For the third time in Athens, Greeks wanted to show their solidarity with the movement in France.
In front of the French embassy, dozens of activists held placards and loudspeakers. A stone’s throw from the Constitution Square, where the Greek Parliament is located, dozens of others donned a yellow vest to demonstrate in the capital.
For one protester, “the peoples of Europe must now follow the path of yellow jackets. We face common problems, austerity affects all of Europe”.
She welcomed the emergence of the movement in Belgium… and demonstrations on other social issues in Hungary and Albania. “Yellow vests show the way,” she said.
Economist Yannis Tolios added: “We are demonstrating against Macron’s policy in France.” According to him, “the yellow vests express the vital interests of the workers, in France but also in Greece. They fundamentally challenge the policies in the eurozone, by an oligarchy, which are actually the austerity policies”. That essentially means cuts in public spending, wages and pensions, accompanied by increases in taxes.
These policies were experienced in Greece between 2010 and 2015 when collective agreements were abolished and primacy was given to enterprise agreements which was concluded with “associations of persons” to the detriment of trade union representation.
At the same time, the economy plunged into an incessant recession with the gross domestic product falling by 25 percent.
“When I lived in France in 2010, and I explained to my friends that the laws passed in Greece would arrive in France, that we were only a guinea pig, they did not want to believe me …” , sighs Alkistis Prepi.
This 33-year-old urban planner is protesting in front of the French Embassy. “Everywhere, the popular classes are currently experiencing impoverishment; it produces the ‘forgotten’ ones and these movements, like the Indignados in Greece in 2011, give them back their voice. The laws that are passed in France are clearly in the context of the austerity that European leaders want to apply across Europe.
“With Macron, it’s Greek history … but accelerated. Accelerated … even in the repression seen,” she says.
A carpenter agrees with the young woman. “We are here in solidarity because we compare their situation with ours. In addition, we want to denounce the way the police reacted against the protesters.
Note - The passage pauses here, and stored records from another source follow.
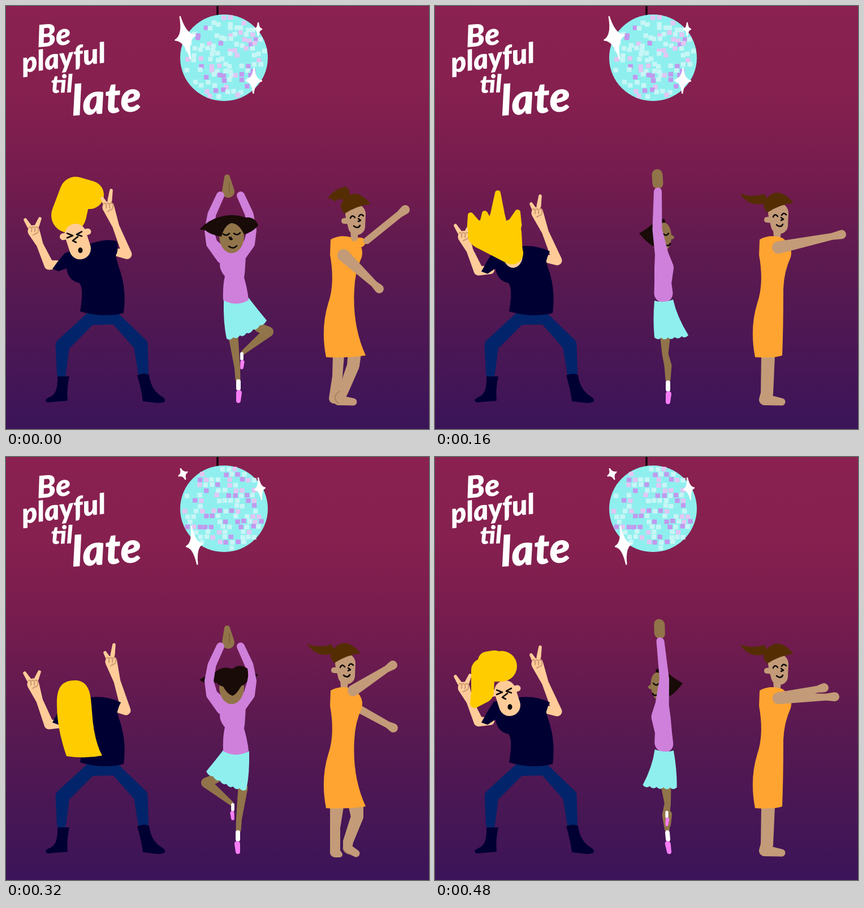
These frames come from a looping animation (748 by 748 pixels, 640 ms). An HTML page:

```html
<!DOCTYPE html>
<html lang="en">
<head>
<meta charset="utf-8">
<title>Dance floor</title>
<style>
  html, body { margin: 0; width: 100%; height: 100%; overflow: hidden; background: #5c1a50; }
  svg { display: block; width: 100vw; height: 100vh; }
  .slogan { fill: #fff; font: italic 900 40px Lato, "Open Sans", sans-serif; }
</style>
</head>
<body>
<svg id="stage" viewBox="0 0 748 748"></svg>
<script>
const STEP = 160;
const C = {
  yellow: '#ffcc00', peach: '#ffcc99', knuckle: '#cf9d74', navy: '#000033', denim: '#02246a',
  brown: '#917449', black: '#190b08', lilac: '#cf80db', aqua: '#8fefee', pink: '#f77df5',
  tan: '#c39b78', chestnut: '#552d02', orange: '#ffa430', ink: '#0a0508', white: '#fff'
};

const fill = (color, d) => `<path d="${d}" fill="${color}"/>`;
const line = (width, d, color = C.ink) =>
  `<path d="${d}" fill="none" stroke="${color}" stroke-width="${width}" stroke-linecap="round" stroke-linejoin="round"/>`;
const oval = (color, x, y, rx, ry) => `<ellipse cx="${x}" cy="${y}" rx="${rx}" ry="${ry}" fill="${color}"/>`;
const group = (transform, body) => `<g transform="${transform}">${body}</g>`;
const move = (x, y, body) => group(`translate(${x} ${y})`, body);
const flip = (sum, body) => group(`matrix(-1 0 0 1 ${sum} 0)`, body);
const mix = (a, b, t) => a + (b - a) * t;

// Tapered tube through joints, each given as [x, y, radius].
function limb(color, ...joints) {
  let d = '';
  for (let i = 1; i < joints.length; i++) {
    const [x1, y1, r1] = joints[i - 1], [x2, y2, r2] = joints[i];
    const a = Math.atan2(y2 - y1, x2 - x1);
    const b = Math.acos((r1 - r2) / Math.hypot(x2 - x1, y2 - y1));
    const on = (x, y, r, t) => `${x + r * Math.cos(t)} ${y + r * Math.sin(t)}`;
    const wide = b > Math.PI / 2 ? 1 : 0;
    d += `M${on(x1, y1, r1, a + b)}L${on(x2, y2, r2, a + b)}A${r2} ${r2} 0 ${wide} 0 ${on(x2, y2, r2, a - b)}` +
      `L${on(x1, y1, r1, a - b)}A${r1} ${r1} 0 ${1 - wide} 0 ${on(x1, y1, r1, a + b)}Z`;
  }
  return fill(color, d);
}

// Sagging hem of n small waves.
function hem(x1, y1, x2, y2, n, sag) {
  let d = '';
  for (let i = 1; i <= n; i++) {
    const at = t => [mix(x1, x2, t), mix(y1, y2, t) + sag * Math.sin(Math.PI * t)];
    const [cx, cy] = at((i - 0.5) / n);
    d += `Q${cx} ${cy + 6} ${at(i / n)}`;
  }
  return d;
}

// Disco ball
function star(x, y, w, h, lean) {
  const k = 0.12, a = w * k, b = h * k;
  const d = `M0 ${-h}Q${a} ${-b} ${w} 0Q${a} ${b} 0 ${h}Q${-a} ${b} ${-w} 0Q${-a} ${-b} 0 ${-h}Z`;
  return group(`translate(${x} ${y}) rotate(${lean})`,
    `<path d="${d}" fill="#fff" stroke="#fff" stroke-width="2.5" stroke-linejoin="round"/>`);
}

function seeded(seed) {
  return () => (seed = (seed * 16807) % 2147483647) / 2147483647;
}

function ball(seed, jitter, stars) {
  const rnd = seeded(seed), tones = ['#c299ee', '#e3c6f3', '#c8f6f6', '#c8f6f6'];
  const shake = () => (rnd() - 0.5) * jitter;
  let out = line(3.5, 'M374 0V17', '#14060d') + oval(C.aqua, 385.5, 91.5, 77.5, 76.5);
  for (let y = 22; y < 164; y += 9.2) {
    for (let x = 310 + rnd() * 6; x < 462; x += 10.5) {
      const px = x + shake(), py = y + shake(), tone = tones[Math.floor(rnd() * tones.length)];
      if (rnd() < 0.36 || Math.hypot(px - 386, py - 91) > 73) continue;
      out += `<rect x="${px - 4}" y="${py - 4}" width="8.4" height="8" fill="${tone}"/>`;
    }
  }
  return out + stars;
}

const ballA = ball(41, 6, star(317, 56, 18, 38, -14) + star(446, 41, 6, 11, 0) + star(438, 132, 14, 22, 2));
const ballB = ball(97, 2, star(313, 30, 8, 10, -25) + star(449, 56, 9, 19, -9) + star(333, 156, 14, 34, -9));

// Head-banger
const boots = fill(C.navy, 'M91 655H112Q107 675 109 698L74 701Q64 697 80 690 92 684 91 655Z') +
  fill(C.navy, 'M232 653Q243 648 253 652 256 680 278 692 288 702 268 702L242 699Q240 680 232 653Z');
const legs = limb(C.denim, [98, 650, 8], [100, 600, 12.5], [149, 553, 11], [194, 553, 10], [238, 599, 12.5], [243, 650, 9]) + boots;

// Arm with the first and last finger raised; tips are relative to the hand.
function horns(shoulder, [ex, ey], [hx, hy], tips) {
  const wrist = [mix(ex, hx, 0.6), mix(ey, hy, 0.6), 6];
  const fingers = tips.map(([x, y]) => limb(C.peach, [hx + x * 0.5, hy + y * 0.4, 4], [hx + x, hy + y, 2.8]));
  const folds = [-6, 0, 6].map(x => `M${hx + x - 2} ${hy - 7}q6-1 4 8`).join('') + `M${hx + 7} ${hy + 3}l-8 4`;
  return limb(C.peach, [...shoulder, 7], [ex, ey, 8.5], wrist, [hx, hy, 10.5]) +
    fingers.join('') + line(2.3, folds, C.knuckle);
}
const leftArm = (elbow, hand) => horns([98, elbow[1] - 1], elbow, hand, [[-15, -20], [11, -22]]);
const rightArm = (elbow, hand) => horns([198, elbow[1] - 3], elbow, hand, [[-11, -16], [5, -30]]);

const shirt = drop => fill(C.navy, `M104 ${437 - drop / 2}Q92 450 82 ${465 + drop / 2}L93 ${469 + drop / 2} 107 464
  Q110 486 130 490 138 500 131 540 170 552 208 543 214 500 199 460L${194 + drop * 0.3} ${442 + drop}
  Q200 ${430 + drop} ${196 + drop * 0.8} ${416 + drop * 2}Q172 ${409 + drop} 130 428Z`);
const rockerFace = limb(C.peach, [123, 404, 19], [131, 429, 19]) +
  limb(C.peach, [101, 408, 6], [145, 399, 5.5]) +
  line(2.6, 'M108 402L118 406 108 410M134 399L125 404 134 407M127 408L118 415 124 418') +
  oval(C.ink, 131.5, 432, 4, 5);

const hairUp = limb(C.yellow, [111, 370, 31], [123, 330, 28], [148, 334, 25]);
const hairWild = limb(C.yellow, [136, 437, 20], [83, 404, 25]) + limb(C.yellow, [136, 437, 19], [133, 400, 20]) +
  [[111, 331], [63, 370], [88, 367], [146, 365]].map(([x, y]) =>
    limb(C.yellow, [mix(108, x, 0.3), 410, 24], [mix(108, x, 0.85), mix(410, y, 0.5), 13], [x, y, 5])).join('');
const hairDown = fill(C.yellow, 'M90 440C89 402 102 395 125 395C150 398 150 425 152 450Q155 500 170 528 140 534 107 529 90 480 90 440Z');
const hairSide = limb(C.yellow, [118, 370, 27], [85, 377, 21], [84, 415, 20], [70, 436, 8]) + limb(C.yellow, [105, 362, 20], [92, 360, 16]);

const lowArms = leftArm([77, 468], [51, 408]) + rightArm([216, 450], [181, 366]);
const rocker = [
  hairUp + leftArm([76, 458], [49, 398]) + rightArm([214, 439], [181, 356]) + shirt(0) + rockerFace,
  lowArms + shirt(9) + oval(C.peach, 138, 441, 17, 22) + hairWild,
  leftArm([76, 473], [48, 402]) + rightArm([212, 448], [186, 362]) + shirt(9) + hairDown,
  lowArms + shirt(9) + move(1, 10, rockerFace) + hairSide
].map(pose => legs + pose);

// Ballerina
const shoe = (x, y, size) => limb(C.white, [x, y, 4 * size], [x, y + 12 * size, 4 * size]) +
  limb(C.pink, [x + 1, y + 20 * size, 5 * size], [x, y + 34 * size, 4 * size]);
const palms = limb(C.brown, [391, 303, 5], [393, 328, 11]) + line(1.5, 'M395 312V330', '#7a5e38');
const raised = limb(C.lilac, [379, 335, 7], [364, 368, 7.5], [359, 396, 8], [364, 420, 10], [384, 443, 13]);
const torso = raised + flip(794, raised) +
  fill(C.lilac, 'M376 436H424Q423 470 421 480 427 500 429 520 407 533 384 520 383 495 387 478 374 462 380 450Z');
const face = oval(C.brown, 399, 407, 22, 30);
const skirt = fill(C.aqua, `M385 520Q407 531 429 516 446 538 461 556${hem(461, 556, 390, 588, 6, 6)}Q384 560 385 520Z`);
const tiptoe = limb(C.brown, [402, 585, 8.5], [409, 640, 5], [410, 660, 4.5]) + shoe(411, 664, 1);
const bentLeg = limb(C.brown, [446, 568, 8], [464, 576, 9], [420, 612, 4]) + shoe(417, 615, 0.72);
const frontHair = fill(C.black, 'M342 395Q358 378 378 373 400 366 424 374 440 372 446 388 436 400 421 404 412 384 398 384 386 388 381 408 360 404 353 397Z');
const features = line(2.5, 'M384 403q6 5 11-1M403 402q6 5 11-1M395 409q1 6 5 3M394 425q8 6 14-1M398 409v2');
const backHair = fill(C.black, 'M370 380Q385 368 400 375 412 364 427 374 432 400 416 405 406 422 400 422 392 420 384 406 366 402 370 380Z');
const wings = fill(C.black, 'M342 394Q394 360 446 385L430 399H350Z');
const turned = limb(C.brown, [393, 298, 9.5], [394, 314, 9.5]) +
  fill(C.black, 'M361 402Q378 392 386 384 392 374 406 377 410 388 398 412L386 425Q374 418 361 402Z') +
  oval(C.brown, 405, 408, 13, 25) + limb(C.brown, [412, 408, 6], [420, 409, 3]) +
  line(2.5, 'M404 403q5 5 9-1M409 423q5 2 7-3') +
  limb(C.brown, [407, 588, 8.5], [407, 615, 5.5], [412, 636, 6.5], [412, 660, 4.5]) + shoe(412, 666, 1) +
  limb(C.lilac, [394, 328, 7], [393, 395, 8.5], [401, 440, 12], [405, 463, 17], [403, 490, 15], [404, 508, 16.5]) +
  fill(C.aqua, `M388 521Q404 526 421 519 428 550 448 582${hem(448, 582, 388, 586, 5, 2)}Q385 555 388 521Z`);
const ballerina = [
  tiptoe + bentLeg + skirt + palms + torso + face + frontHair + features,
  turned,
  flip(821, tiptoe) + flip(818, bentLeg) + flip(815, skirt) + wings + palms + torso + face + backHair,
  group('matrix(-1 0 .09 1 763 -2)', turned) + limb(C.brown, [411, 632, 8], [411, 650, 6]) + shoe(410, 628, 0.65)
];

// Dancer in the orange dress
const reach = (x, y, r, hx, hy) =>
  limb(C.tan, [x, y, r], [mix(x, hx, 0.85), mix(y, hy, 0.85), 6], [hx, hy, 8]);
const dress = (bend, edge) => fill(C.orange, `M574 413Q592 403 614 410 634 424 629 444 617 470 616 500
  ${bend} 565 ${edge} 618 600 623 566 621 556 570 570 525 582 490 573 440Z`);
const wideDress = dress(612, 636), slimDress = dress(616, 614);
const sleeve = limb(C.orange, [612, 421, 11], [627, 418, 8.5]);

const smile = line(2.6, 'M598 373q3-7 8-1M613 370q3-6 8-1M612 374l4 3-4 2M604 387q7 6 11-1');
const head = limb(C.tan, [607, 366, 18], [609, 388, 15]) + limb(C.tan, [587, 378, 5], [600, 378, 6]) +
  limb(C.tan, [605, 395, 7], [605, 408, 6]) +
  fill(C.chestnut, 'M581 348Q603 312 634 348 610 351 588 365 580 360 581 348Z') + smile;
const flyingTail = fill(C.chestnut, 'M539 331Q560 340 582 332L590 345Q575 354 560 349 548 345 539 331Z');
const sideHead = flyingTail + head;
const tallHead = move(11, 2, head) + fill(C.chestnut, 'M569 341Q576 326 600 319 614 326 602 344 588 338 581 346 577 340 569 341Z');

const stand = limb(C.tan, [589, 618, 12], [587, 685, 11], [583, 696, 10], [613, 700, 6.5]);
const stepA = limb(C.tan, [588, 618, 10], [586, 655, 9], [580, 694, 9]) +
  limb(C.tan, [616, 618, 11.5], [614, 636, 11], [597, 680, 9], [588, 697, 9], [614, 700, 6.5]) +
  line(1.5, 'M590 681q-12 8-6 18l4 4', '#a27b58');
const stepB = limb(C.tan, [585, 618, 12], [582, 655, 9], [582, 699, 9], [590, 703, 5]) +
  limb(C.tan, [619, 618, 13], [621, 636, 11], [605, 680, 9], [604, 692, 8], [619, 701, 6.5]) +
  line(1.5, 'M596 692q2 9 14 11', '#a27b58');
const swinger = [
  stepA + wideDress + sleeve + reach(638, 415, 6, 706, 360) + reach(597, 441, 11, 660, 500) + tallHead,
  stand + sideHead + slimDress + reach(607, 427, 11, 719, 404),
  stepB + reach(622, 444, 7, 685, 479) + move(-7, -1, sideHead) + wideDress + reach(614, 413, 10, 684, 368),
  stand + sideHead + slimDress + reach(607, 426, 10, 688, 408) + reach(607, 427, 10, 707, 424)
];

const word = (text, x, y, size, turn) =>
  `<text class="slogan" style="font-size:${size}px" transform="translate(${x} ${y}) rotate(${turn})">${text}</text>`;
const slogan = word('Be', 56, 73, 54, -5) + word('playful', 30, 118, 50, -7) +
  word('til', 80, 154, 44, -2) + word('late', 118, 194, 75, -4);

const dusk = ['#8a2150', '#86204f', '#751c4e', '#5d1a50', '#4b1754', '#3b1459'];
const stops = dusk.map((color, i) => `<stop offset="${i / 5}" stop-color="${color}"/>`).join('');
const stage = document.getElementById('stage');
stage.innerHTML = `<defs><linearGradient id="dusk" x2="0" y2="1">${stops}</linearGradient></defs>
  <rect width="748" height="748" fill="url(#dusk)"/>${slogan}` +
  rocker.map((pose, i) => `<g class="pose">${i < 2 ? ballA : ballB}${pose}${ballerina[i]}${swinger[i]}</g>`).join('');
const poses = [...stage.querySelectorAll('.pose')];

function render(ms) {
  const now = Math.floor(ms / STEP) % poses.length;
  poses.forEach((pose, i) => pose.setAttribute('display', i === now ? 'inline' : 'none'));
}

const start = performance.now();
function tick() {
  render(performance.now() - start);
  requestAnimationFrame(tick);
}
render(0);
requestAnimationFrame(tick);
</script>
</body>
</html>
```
When we saw the armored vehicles of the army in Paris, students kneeling and arms on their heads in front of the police, we could not believe our eyes.”